2017-2019: Steady, Seasonal Rent Growth
Apartments in the United States have grown steadily more expensive over time. From 2017 to 2019, the median rent price followed a predictable seasonal pattern: prices would rise to an annual peak in mid-summer and then retreat each winter as the moving season slowed. During these years, peak prices increased approximately $30 (+2.5 percent) annually.
2020: Pandemic Rent Pricing
The steady seasonal trend of 2017-2019 broke quickly in 2020 as a result of the COVID-19 pandemic. Just as prices were starting their seasonal rise, the pandemic forced millions of families to cancel planned moves and instead shelter indoors. Apartment vacancies spiked, and for three consecutive months when rents usually rise quickly, they fell. By July 2020, people started moving again and rent prices resumed their normal seasonal trajectory, but the damage had been done; by the end of 2020 apartments were 1.3% cheaper than one year earlier.1
2021: The Rental Market Rebound
As the pandemic wanes, families are moving again and landlords are no longer finding it difficult to fill vacancies. In response, the rental market is rebounding quickly. In the first half of 2021, the national median rent rose more than twice as fast it did during pre-pandemic years. There are several supply- and demand-side factors contributing to this rapid rent growth, including broad societal shifts like the widespread adoption of remote work which is inspiring Americans to reconsider where they live and what they value in a hometown.
Our national rent estimate is designed to approximate the price of new leases signed in a given month. We use a combination of US Census Bureau data and internal Apartment List property data, feeding both into a repeat-transaction model (a modified Case-Shiller approach) to account for compositional changes to the rental market over time. See our rent estimate methodology for a detailed description of the data, including the goals and limitations of our calculations. Rent data are refreshed monthly and are available for download at the national, state, metro, and city levels.
If you have any additional questions, you can reach the Apartment List research team at firstname.lastname@example.org.
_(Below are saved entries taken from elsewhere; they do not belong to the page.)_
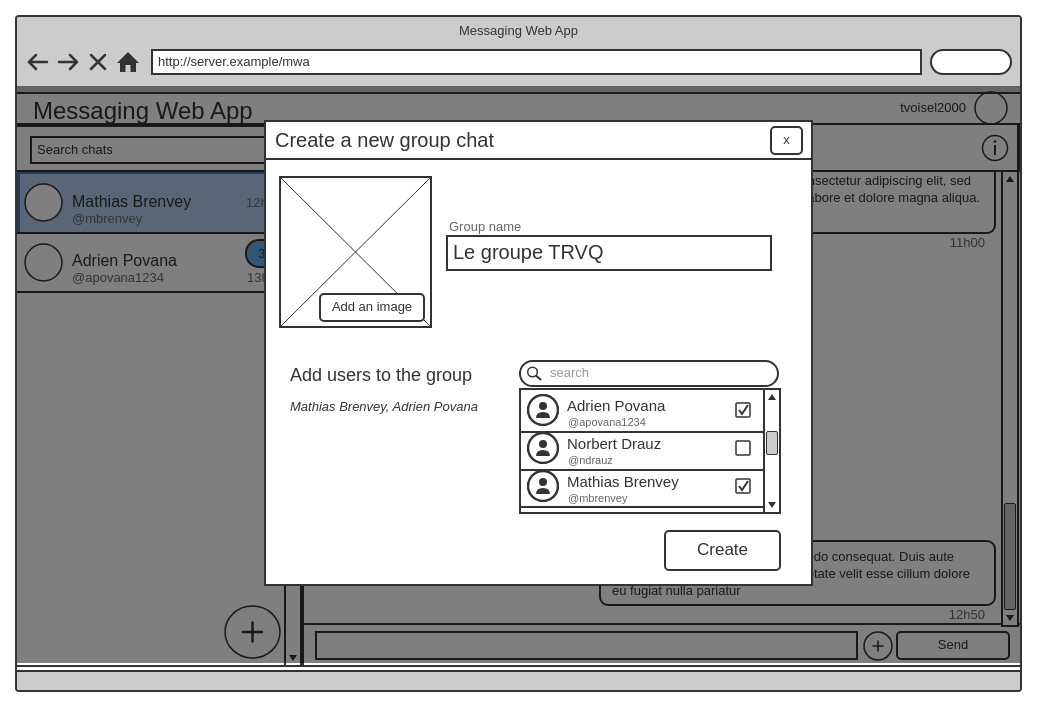
<!DOCTYPE html>
<html lang="en">
<head>
<meta charset="utf-8">
<title>Messaging Web App</title>
<style>
:root {
  --ink: #333;
  --muted: #666;
  --hint: #999;
  --chrome: #ccc;
  --paper: #fff;
  --selected: #b4cdf2;
  --selected-line: #4273c8;
  --badge: #62b0ea;
  --line: 2px solid var(--ink);
}
* { box-sizing: border-box; margin: 0; padding: 0; }
body {
  position: relative; width: 1037px; height: 707px; overflow: hidden;
  background: var(--paper); color: var(--ink);
  font: 13px/17px "Liberation Sans", Arial, sans-serif; white-space: nowrap;
}
svg { display: block; flex: none; fill: none; stroke: var(--ink); stroke-width: 1.5; }
.solid { fill: var(--ink); stroke: none; }
.handle, .time { color: var(--muted); }
.button { display: flex; align-items: center; justify-content: center; border: var(--line); border-radius: 5px; background: var(--paper); }
.scrollbar { display: flex; flex-direction: column; justify-content: space-between; align-items: center; border: var(--line); background: var(--paper); }
.thumb { position: absolute; background: var(--chrome); border: 1px solid var(--ink); border-radius: 2px; }

/* Browser window */
.window { position: absolute; left: 15px; top: 15px; width: 1007px; height: 677px; border: var(--line); border-radius: 4px; overflow: hidden; display: flex; flex-direction: column; }
.browser { height: 69px; background: var(--chrome); }
.window-title { padding-top: 5px; text-align: center; }
.toolbar { display: flex; align-items: center; margin-top: 10px; height: 26px; padding: 0 8px 0 10px; }
.address { margin-left: 11px; width: 771px; height: 26px; border: var(--line); background: var(--paper); padding: 2px 5px; }
.quick-search { margin-left: 8px; width: 82px; height: 26px; border: var(--line); border-radius: 13px; background: var(--paper); }
.status-bar { height: 20px; border-top: var(--line); background: var(--chrome); }

/* Application behind the dialog */
.app { position: relative; height: 584px; }
.app::after { content: ""; position: absolute; inset: 0 0 7px 0; background: rgba(0, 0, 0, .5); }
.app-strip { height: 8px; border-bottom: var(--line); background: var(--chrome); }
.app-header { display: flex; justify-content: space-between; height: 31px; border-bottom: var(--line); padding: 0 12px 0 16px; }
.app-header h1 { font-size: 24px; line-height: 34px; font-weight: 400; }
.account { display: flex; gap: 8px; }
.account span { padding-top: 5px; }
.account svg { margin-top: -3px; }
.app-body { display: grid; grid-template-columns: 267px 18px 718px; height: 542px; }
.sidebar { position: relative; border-bottom: var(--line); }
.chat-search { height: 47px; padding: 9px 0 0 13px; border-top: 2px solid var(--ink); border-bottom: var(--line); }
.chat-search p { height: 28px; border: var(--line); padding: 3px 5px; }
.conversation { display: flex; height: 62px; padding-left: 7px; border-bottom: var(--line); }
.conversation.selected { background: var(--selected); box-shadow: inset 3px 2px var(--selected-line); }
.conversation svg { margin-top: 11px; }
.conversation .who { margin: 21px 0 0 9px; width: 174px; }
.conversation .who b { display: block; font-weight: 400; font-size: 16px; line-height: 18px; }
.conversation .handle { line-height: 16px; display: block; }
.conversation .when { margin-top: 22px; }
.conversation.unread { height: 59px; }
.unread svg { margin-top: 9px; }
.unread .who { margin-top: 18px; width: 173px; }
.unread .when { margin-top: 5px; }
.badge { display: flex; align-items: center; justify-content: center; width: 33px; height: 29px; border: var(--line); border-radius: 14px; background: var(--badge); }
.unread .time { display: block; padding: 1px 0 0 2px; }
.new-chat { position: absolute; left: 207px; bottom: 5px; }
.side-scroll { justify-content: flex-end; padding-bottom: 4px; }
.chat { position: relative; border-left: var(--line); }
.chat-header { display: flex; justify-content: flex-end; height: 47px; border-bottom: var(--line); border-right: 3px solid var(--ink); padding: 9px 8px 0 0; }
.messages { display: flex; flex-direction: column; align-items: flex-end; height: 451px; padding-right: 24px; }
.bubble { width: 397px; border: var(--line); border-radius: 9px; text-align: right; }
.bubble span { display: block; }
.bubble.first { height: 62px; border-top: 0; border-radius: 0 0 9px 9px; padding: 0 14px 0 11px; }
.bubble.first span:first-child { padding-right: 9px; }
.bubble.last { height: 66px; margin-top: auto; padding: 6px 24px 0 11px; }
.bubble.last span:first-child { padding-right: 16px; }
.bubble.last span:last-child { text-align: left; }
.messages .time { margin-right: 11px; }
.chat-scroll { position: absolute; left: 697px; top: 45px; width: 18px; height: 457px; padding: 4px 0; }
.chat-scroll .thumb { left: 1px; top: 331px; width: 12px; height: 107px; }
.composer { display: flex; height: 44px; border-top: var(--line); border-bottom: var(--line); padding: 6px 0 0 11px; }
.composer .message-box { width: 543px; height: 29px; border: var(--line); }
.composer svg { margin: 0 3px 0 5px; }
.composer .button { width: 114px; height: 29px; padding-bottom: 3px; }

/* Dialog */
.dialog { position: absolute; left: 264px; top: 120px; width: 549px; height: 466px; border: var(--line); background: var(--paper); }
.dialog-header { display: flex; justify-content: space-between; height: 38px; border-bottom: var(--line); padding: 4px 8px 0 9px; }
.dialog-header h2 { font-size: 20px; line-height: 28px; font-weight: 400; }
.close { width: 33px; height: 29px; padding-bottom: 2px; }
.dialog-body { padding: 16px 30px 0 13px; }
.identity { display: flex; gap: 14px; }
.picture { position: relative; width: 153px; height: 152px; border: var(--line); }
.picture svg { stroke-width: 1; }
.picture .button { position: absolute; right: 5px; bottom: 4px; width: 106px; height: 29px; padding-bottom: 3px; }
.field { padding-top: 43px; }
.field label { display: block; padding-left: 3px; line-height: 16px; color: var(--muted); }
.field p { width: 326px; height: 36px; border: var(--line); padding: 0 5px; font-size: 20px; line-height: 31px; }
.members { display: flex; margin-top: 32px; }
.summary { width: 240px; padding: 4px 0 0 11px; }
.summary h3 { font-size: 18px; line-height: 22px; font-weight: 400; }
.summary p { margin-top: 12px; font-style: italic; }
.user-search { display: flex; gap: 8px; width: 260px; height: 27px; margin-bottom: 1px; border: var(--line); border-radius: 14px; padding: 2px 5px; color: var(--hint); }
.user-list { display: flex; width: 262px; height: 126px; border: var(--line); }
.users { width: 242px; list-style: none; }
.users li { display: flex; align-items: flex-start; height: 38px; border-bottom: var(--line); padding: 0 12px 0 6px; }
.users li:first-child { height: 43px; padding-top: 5px; }
.users li:last-child { height: 37px; }
.users .avatar { margin-top: -1px; }
.users .who { flex: 1; padding: 2px 0 0 8px; }
.users b { display: block; font-weight: 400; font-size: 15px; line-height: 18px; }
.users .handle { display: block; padding-left: 1px; font-size: 11px; line-height: 14px; }
.users .check { margin-top: 7px; }
.list-scroll { position: relative; width: 18px; margin: -2px -2px -2px 0; padding: 4px 0; }
.list-scroll .thumb { left: 1px; top: 41px; width: 12px; height: 24px; }
.create { width: 117px; height: 41px; margin: 16px 0 0 auto; padding-bottom: 3px; font-size: 17px; }
</style>
</head>
<body>
<svg width="0" height="0" style="position:absolute" aria-hidden="true">
  <defs>
    <g id="person">
      <circle cx="16" cy="16" r="15" stroke-width="2.5"/>
      <circle class="solid" cx="16" cy="12" r="4"/>
      <path class="solid" d="M9 24 Q9 18 16 18 Q23 18 23 24Z"/>
    </g>
    <rect id="box" x="1" y="1" width="14" height="14" rx="1"/>
    <path id="tick" d="M4 8 L7 12 L13 3" stroke-width="2"/>
    <path id="up" class="solid" d="M0 6 L4 0 L8 6Z"/>
    <path id="down" class="solid" d="M0 0 L4 6 L8 0Z"/>
  </defs>
</svg>

<main class="window">
  <header class="browser">
    <p class="window-title">Messaging Web App</p>
    <div class="toolbar">
      <svg width="113" height="24" stroke-linecap="round" style="stroke-width:2.5" aria-label="Back, forward, stop, home">
        <path d="M20 12 H2 M9 5 L2 12 L9 19"/>
        <path d="M32 12 H50 M43 5 L50 12 L43 19"/>
        <path d="M64 5 L78 19 M78 5 L64 19"/>
        <path class="solid" d="M90 13 L101 2 L112 13 H109 V22 H103.500 V15 H98.500 V22 H93 V13Z"/>
      </svg>
      <p class="address">http://server.example/mwa</p>
      <div class="quick-search"></div>
    </div>
  </header>

  <section class="app">
    <div class="app-strip"></div>
    <header class="app-header">
      <h1>Messaging Web App</h1>
      <div class="account">
        <span>tvoisel2000</span>
        <svg width="34" height="34"><circle cx="17" cy="17" r="16"/></svg>
      </div>
    </header>
    <div class="app-body">
      <aside class="sidebar">
        <div class="chat-search"><p>Search chats</p></div>
        <article class="conversation selected">
          <svg width="39" height="39"><circle cx="19.500" cy="19.500" r="18.500" fill="#fff"/></svg>
          <p class="who"><b>Mathias Brenvey</b><span class="handle">@mbrenvey</span></p>
          <p class="when time">12h50</p>
        </article>
        <article class="conversation unread">
          <svg width="39" height="39"><circle cx="19.500" cy="19.500" r="18.500" fill="#fff"/></svg>
          <p class="who"><b>Adrien Povana</b><span class="handle">@apovana1234</span></p>
          <p class="when"><span class="badge">3</span><span class="time">13h00</span></p>
        </article>
        <svg class="new-chat" width="58" height="56" aria-label="New chat">
          <ellipse cx="28.500" cy="28" rx="27.500" ry="26"/>
          <path d="M19 28 H38 M28.500 18.500 V37.500" stroke-width="2.500" stroke-linecap="round"/>
        </svg>
      </aside>
      <div class="scrollbar side-scroll"><svg width="8" height="6"><use href="#down"/></svg></div>
      <section class="chat">
        <header class="chat-header">
          <svg width="28" height="28" aria-label="Chat details">
            <circle cx="14" cy="14" r="12.500"/>
            <path d="M14 11 V21" stroke-width="2"/>
            <circle class="solid" cx="14" cy="7.500" r="1.300"/>
          </svg>
        </header>
        <div class="messages">
          <p class="bubble first"><span>Lorem ipsum dolor sit amet, consectetur adipiscing elit, sed</span><span>do eiusmod tempor incididunt ut labore et dolore magna aliqua.</span></p>
          <p class="time">11h00</p>
          <p class="bubble last"><span>nisi ut aliquip ex ea commodo consequat. Duis aute</span><span>irure dolor in voluptate velit esse cillum dolore</span><span>eu fugiat nulla pariatur</span></p>
          <p class="time">12h50</p>
        </div>
        <div class="scrollbar chat-scroll">
          <svg width="8" height="6"><use href="#up"/></svg>
          <i class="thumb"></i>
          <svg width="8" height="6"><use href="#down"/></svg>
        </div>
        <footer class="composer">
          <div class="message-box"></div>
          <svg width="30" height="30" aria-label="Attach">
            <circle cx="15" cy="15" r="14"/>
            <path d="M10 15 H20 M15 10 V20" stroke-linecap="round"/>
          </svg>
          <span class="button">Send</span>
        </footer>
      </section>
    </div>
  </section>
  <footer class="status-bar"></footer>
</main>

<section class="dialog">
  <header class="dialog-header">
    <h2>Create a new group chat</h2>
    <span class="button close">x</span>
  </header>
  <div class="dialog-body">
    <div class="identity">
      <div class="picture">
        <svg width="149" height="148"><path d="M0 0 L149 148 M149 0 L0 148"/></svg>
        <span class="button">Add an image</span>
      </div>
      <div class="field">
        <label>Group name</label>
        <p>Le groupe TRVQ</p>
      </div>
    </div>
    <div class="members">
      <div class="summary">
        <h3>Add users to the group</h3>
        <p>Mathias Brenvey, Adrien Povana</p>
      </div>
      <div>
        <div class="user-search">
          <svg width="16" height="20" aria-hidden="true"><circle cx="6.500" cy="8" r="4.800"/><path d="M10 11.500 L15 16" stroke-width="2"/></svg>
          <span>search</span>
        </div>
        <div class="user-list">
          <ul class="users">
            <li>
              <svg class="avatar" width="32" height="32"><use href="#person"/></svg>
              <p class="who"><b>Adrien Povana</b><span class="handle">@apovana1234</span></p>
              <svg class="check" width="16" height="16"><use href="#box"/><use href="#tick"/></svg>
            </li>
            <li>
              <svg class="avatar" width="32" height="32"><use href="#person"/></svg>
              <p class="who"><b>Norbert Drauz</b><span class="handle">@ndrauz</span></p>
              <svg class="check" width="16" height="16"><use href="#box"/></svg>
            </li>
            <li>
              <svg class="avatar" width="32" height="32"><use href="#person"/></svg>
              <p class="who"><b>Mathias Brenvey</b><span class="handle">@mbrenvey</span></p>
              <svg class="check" width="16" height="16"><use href="#box"/><use href="#tick"/></svg>
            </li>
          </ul>
          <div class="scrollbar list-scroll">
            <svg width="8" height="6"><use href="#up"/></svg>
            <i class="thumb"></i>
            <svg width="8" height="6"><use href="#down"/></svg>
          </div>
        </div>
      </div>
    </div>
    <span class="button create">Create</span>
  </div>
</section>
</body>
</html>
- This national trend hides significant regional variation in rent price changes. While some expensive, urban cities saw significant price declines of 20% or more, other smaller and more-affordable markets saw prices rebound past pre-pandemic levels in just a few months. For more on this, see our report The Suburban Rent Rebound.↩